Pictures paired with source code
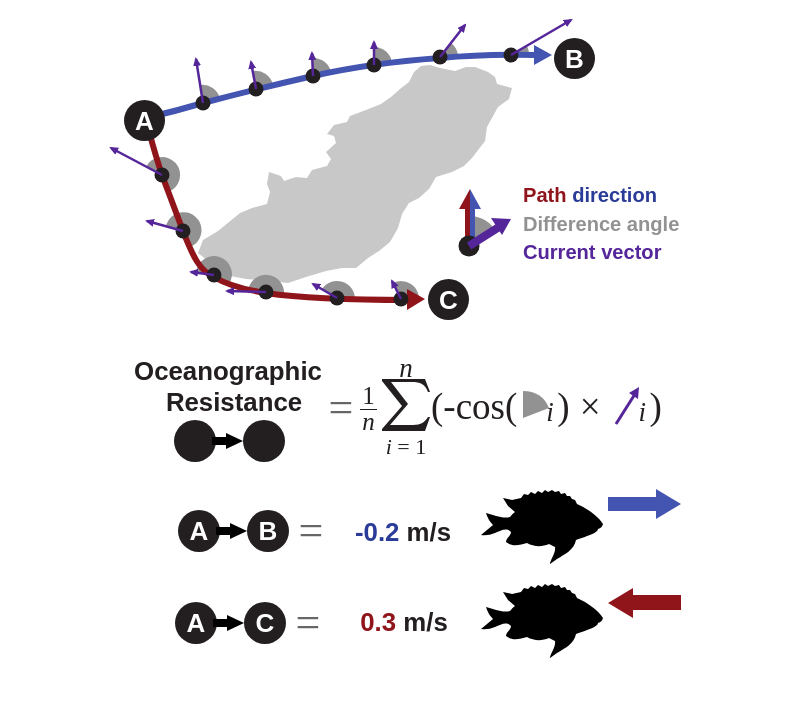
<!DOCTYPE html>
<html lang="en">
<head>
<meta charset="utf-8">
<title>Oceanographic Resistance</title>
<style>
:root {
  --ink: #231f20; --blue: #4355b0; --blue-text: #2b3c98; --red: #8f151b;
  --purple: #55259a; --angle: #929292; --island: #c8c8c8; --black: #000;
}
* { box-sizing: border-box; margin: 0; }
html, body { width: 800px; height: 710px; overflow: hidden; background: #fff; }
.canvas {
  display: grid; grid-template-rows: 345px 140px 92px 91px;
  width: 800px; height: 710px; color: var(--ink);
  font: bold 25.8px/31px "Liberation Sans", Arial, sans-serif;
}
svg { display: block; flex: none; overflow: visible; }
.blue { color: var(--blue-text); }
.red { color: var(--red); }
.purple { color: var(--purple); }
.grey { color: var(--angle); }

/* Route map */
.map { position: relative; }
.site, .node {
  display: grid; place-items: center; flex: none; border-radius: 50%;
  background: var(--ink); color: #fff; font-size: 26px; line-height: 1;
}
.site { position: absolute; width: 41px; height: 41px; }
.site-a { left: 124px; top: 100px; }
.site-b { left: 554px; top: 38px; }
.site-c { left: 428px; top: 279px; }
.legend {
  position: absolute; left: 523px; top: 181px; padding: 0; list-style: none;
  font-size: 20.1px; line-height: 28.7px; white-space: nowrap;
}

/* Pairs of sites */
.pair { display: flex; align-items: center; width: 111px; }
.node { width: 42px; height: 42px; }
.pair svg { margin-left: -4px; }
.equals { font: 44px/1 "Liberation Serif", serif; color: #666; text-align: center; }

/* Formula */
.formula { display: flex; padding-left: 130px; }
.measure { width: 196px; padding-top: 11px; text-align: center; white-space: nowrap; }
.measure .pair { margin: 2px 0 0 44px; }
.measure p + p { padding-left: 12px; }
.equation {
  display: flex; align-items: center; height: 126px;
  font: 37px/37px "Liberation Serif", serif;
}
.equation .equals { width: 30px; }
.fraction { width: 17px; margin-left: 4px; font-size: 25px; line-height: 26px; text-align: center; }
.fraction span { display: block; }
.fraction span + span { border-top: 1px solid var(--ink); line-height: 23px; }
.sum { display: flex; flex-direction: column; align-items: center; width: 50px; margin-left: 4px; }
.sum span { font-size: 27px; line-height: 22px; white-space: nowrap; }
.sum span:last-child { margin-top: 4px; font-size: 22px; line-height: 24px; }
.term { display: flex; align-items: center; position: relative; top: -2px; white-space: nowrap; }
.wedge { margin: 0 -3px 0 6px; }
.index { width: 11px; padding-top: 11px; font-size: 27px; line-height: 26px; }
.times { margin: 0 13px 0 10px; }
.term .vector-sign { margin-right: -1px; }

/* Results */
.result { display: grid; grid-template-columns: 111px 44px 140px 200px; align-items: center; padding-left: 178px; }
.result .value { text-align: center; white-space: nowrap; padding-top: 3px; }
.result .swimmer { margin-left: 8px; }
.upstream .pair, .upstream .equals { position: relative; left: -3px; }
.upstream .value { padding: 0 0 1px 2px; }
</style>
</head>
<body>
<main class="canvas">

  <section class="map">
    <svg width="800" height="345" viewBox="0 0 800 345" role="img" aria-label="Two routes around an island with current vectors">
      <defs>
        <marker id="vector-head" markerUnits="userSpaceOnUse" markerWidth="9" markerHeight="8" refX="7" refY="4" orient="auto">
          <path d="M0 0L9 4L0 8Z" fill="var(--purple)"/>
        </marker>
        <circle id="stop" r="7.5" fill="var(--ink)"/>
      </defs>

      <path id="island" fill="var(--island)" d="M414 72L421 66L430 65L440 68L455 71L466 67L475 67L488 72L495 77L497 84L512 88L509 99L498 107L492 118L487 127L485 141L472 158L464 166L452 172L436 177L429 189L419 198L409 203L402 214L398 228L390 242L379 251L368 258L356 268L342 268L326 271L306 277L288 283L270 281L246 279L225 275L212 264L198 253L203 240L218 231L229 222L240 213L252 208L267 204L270 192L267 184L269 172L281 176L284 181L296 177L307 178L312 170L327 166L331 159L326 152L336 143L334 136L327 134L334 125L347 122L350 116L366 110L381 104L391 97L400 89L409 82Z"/>

      <g id="angles" fill="var(--angle)">
        <path d="M203 103L200 85A18 18 0 0 1 220 99Z"/>
        <path d="M256 89L253 71A18 18 0 0 1 273 85Z"/>
        <path d="M313 76L312 58A18 18 0 0 1 331 72Z"/>
        <path d="M374 65V47A18 18 0 0 1 392 63Z"/>
        <path d="M440 57L451 43A18 18 0 0 1 458 55Z"/>
        <path d="M511 55L527 46A18 18 0 0 1 529 55Z"/>
        <path d="M162 175L146 167A18 18 0 1 1 168 192Z"/>
        <path d="M183 231L166 226A18 18 0 1 1 190 247Z"/>
        <path d="M214 275L196 273A18 18 0 1 1 229 284Z"/>
        <path d="M266 292L248 291A18 18 0 1 1 284 295Z"/>
        <path d="M337 298L322 289A18 18 0 0 1 355 299Z"/>
        <path d="M401 299L393 283A18 18 0 0 1 419 300Z"/>
      </g>

      <g id="routes" fill="none" stroke-width="6">
        <path stroke="var(--blue)" d="M150 117Q176 111 203 103Q256 89 313 76T440 58Q486 54 536 55"/>
        <path stroke="var(--red)" d="M150 135Q156 157 162 175L183 231C193 257 200 271 214 277C229 286 246 290 266 293C306 299 355 300 409 300"/>
      </g>
      <path fill="var(--blue)" d="M534 45L552 55L534 65Z"/>
      <path fill="var(--red)" d="M407 289L425 299L407 310Z"/>

      <g id="stops">
        <use href="#stop" x="203" y="103"/><use href="#stop" x="256" y="89"/>
        <use href="#stop" x="313" y="76"/><use href="#stop" x="374" y="65"/>
        <use href="#stop" x="440" y="57"/><use href="#stop" x="511" y="55"/>
        <use href="#stop" x="162" y="175"/><use href="#stop" x="183" y="231"/>
        <use href="#stop" x="214" y="275"/><use href="#stop" x="266" y="292"/>
        <use href="#stop" x="337" y="298"/><use href="#stop" x="401" y="299"/>
      </g>

      <g id="currents" fill="none" stroke="var(--purple)" stroke-width="2.5" marker-end="none">
        <g style="marker-end:url(#vector-head)">
          <path d="M203 103L196 59"/><path d="M256 89L251 62"/>
          <path d="M313 76L312 53"/><path d="M374 65V42"/>
          <path d="M440 57L465 25"/><path d="M511 55L571 20"/>
          <path d="M162 175L111 148"/><path d="M183 231L147 221"/>
          <path d="M214 275L191 272"/><path d="M266 292L227 291"/>
          <path d="M337 298L313 284"/><path d="M401 299L392 281"/>
        </g>
      </g>

      <g id="legend-key">
        <path fill="var(--angle)" d="M470 246V216A30 30 0 0 1 495 230Z"/>
        <path fill="var(--red)" d="M470 189V246H465V209H459Z"/>
        <path fill="var(--blue)" d="M470 189V246H475V209H481Z"/>
        <circle cx="469" cy="246" r="10.5" fill="var(--ink)"/>
        <path stroke="var(--purple)" stroke-width="8" d="M469 246L499 227"/>
        <path fill="var(--purple)" d="M511 219L502 235L491 218Z"/>
      </g>
    </svg>
    <span class="site site-a">A</span>
    <span class="site site-b">B</span>
    <span class="site site-c">C</span>
    <ul class="legend">
      <li><span class="red">Path</span> <span class="blue">direction</span></li>
      <li class="grey">Difference angle</li>
      <li class="purple">Current vector</li>
    </ul>
  </section>

  <section class="formula">
    <div class="measure">
      <p>Oceanographic</p>
      <p>Resistance</p>
      <div class="pair">
        <span class="node"></span>
        <svg width="31" height="18" viewBox="0 0 31 18"><path id="hop" d="M0 5H14V1L31 9L14 17V13H0Z" fill="var(--black)"/></svg>
        <span class="node"></span>
      </div>
    </div>
    <div class="equation">
      <span class="equals">=</span>
      <span class="fraction"><span>1</span><span><i>n</i></span></span>
      <span class="sum">
        <span><i>n</i></span>
        <svg width="48" height="52" viewBox="0 0 48 52" role="img" aria-label="Sum">
          <path fill="var(--ink)" d="M0 0H43L48 13H46C43 5 38 3 30 3H9L26 25L8 46H31C39 46 43 43 46 38H48L43 52H0V50L20 27L0 2Z"/>
        </svg>
        <span><i>i</i> = 1</span>
      </span>
      <span class="term">
        <span>(-cos(</span>
        <svg class="wedge" width="26" height="30" viewBox="0 0 26 30" role="img" aria-label="Difference angle">
          <path fill="var(--angle)" d="M0 27V0Q19 0 26 17Z"/>
        </svg>
        <i class="index">i</i>
        <span>)</span>
        <span class="times">×</span>
        <svg class="vector-sign" width="26" height="38" viewBox="0 0 26 38" role="img" aria-label="Current vector">
          <path stroke="var(--purple)" stroke-width="3" d="M2 37L21 7"/>
          <path fill="var(--purple)" d="M25 0L24 12L15 6Z"/>
        </svg>
        <i class="index">i</i>
        <span>)</span>
      </span>
    </div>
  </section>

  <section class="result downstream">
    <div class="pair">
      <span class="node">A</span>
      <svg width="31" height="18" viewBox="0 0 31 18"><use href="#hop"/></svg>
      <span class="node">B</span>
    </div>
    <span class="equals">=</span>
    <p class="value"><span class="blue">-0.2</span> m/s</p>
    <svg class="swimmer" width="200" height="92" viewBox="0 0 200 92" role="img" aria-label="Fish with a current pushing forward">
      <defs>
        <path id="fish" d="M5 23C14 25 21 29 29 27Q31 24 34 22L27 16L22 8L31 10L40 8L43 4L47 5L50 2L54 4L57 1L61 3L64 0L67 2L71 0L74 2L78 1L80 4L84 3L86 6L89 6L91 9L94 10L96 14C107 19 117 26 122 34C121 37 120 38 117 39C117 43 106 46 95 50C93 60 84 64 76 69L69 74C69 70 75 63 74 57L68 54C61 57 53 57 46 53C39 55 31 57 25 52C25 48 30 46 30 42C25 37 20 41 14 43Q7 46 0 45C4 42 8 38 12 35Q7 30 5 23Z" fill="var(--black)"/>
      </defs>
      <use href="#fish" y="5"/>
      <path fill="var(--blue)" d="M127 12H175V4L200 19L175 34V26H127Z"/>
    </svg>
  </section>

  <section class="result upstream">
    <div class="pair">
      <span class="node">A</span>
      <svg width="31" height="18" viewBox="0 0 31 18"><use href="#hop"/></svg>
      <span class="node">C</span>
    </div>
    <span class="equals">=</span>
    <p class="value"><span class="red">0.3</span> m/s</p>
    <svg class="swimmer" width="200" height="91" viewBox="0 0 200 91" role="img" aria-label="Fish with a current pushing back">
      <use href="#fish" y="7"/>
      <path fill="var(--red)" d="M200 18H152V11L127 26L152 41V33H200Z"/>
    </svg>
  </section>

</main>
</body>
</html>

*Activity*
Could you return all lines from the data above that contain the string "stroke"?

*Response*
      <g id="routes" fill="none" stroke-width="6">
        <path stroke="var(--blue)" d="M150 117Q176 111 203 103Q256 89 313 76T440 58Q486 54 536 55"/>
        <path stroke="var(--red)" d="M150 135Q156 157 162 175L183 231C193 257 200 271 214 277C229 286 246 290 266 293C306 299 355 300 409 300"/>
      <g id="currents" fill="none" stroke="var(--purple)" stroke-width="2.5" marker-end="none">
        <path stroke="var(--purple)" stroke-width="8" d="M469 246L499 227"/>
          <path stroke="var(--purple)" stroke-width="3" d="M2 37L21 7"/>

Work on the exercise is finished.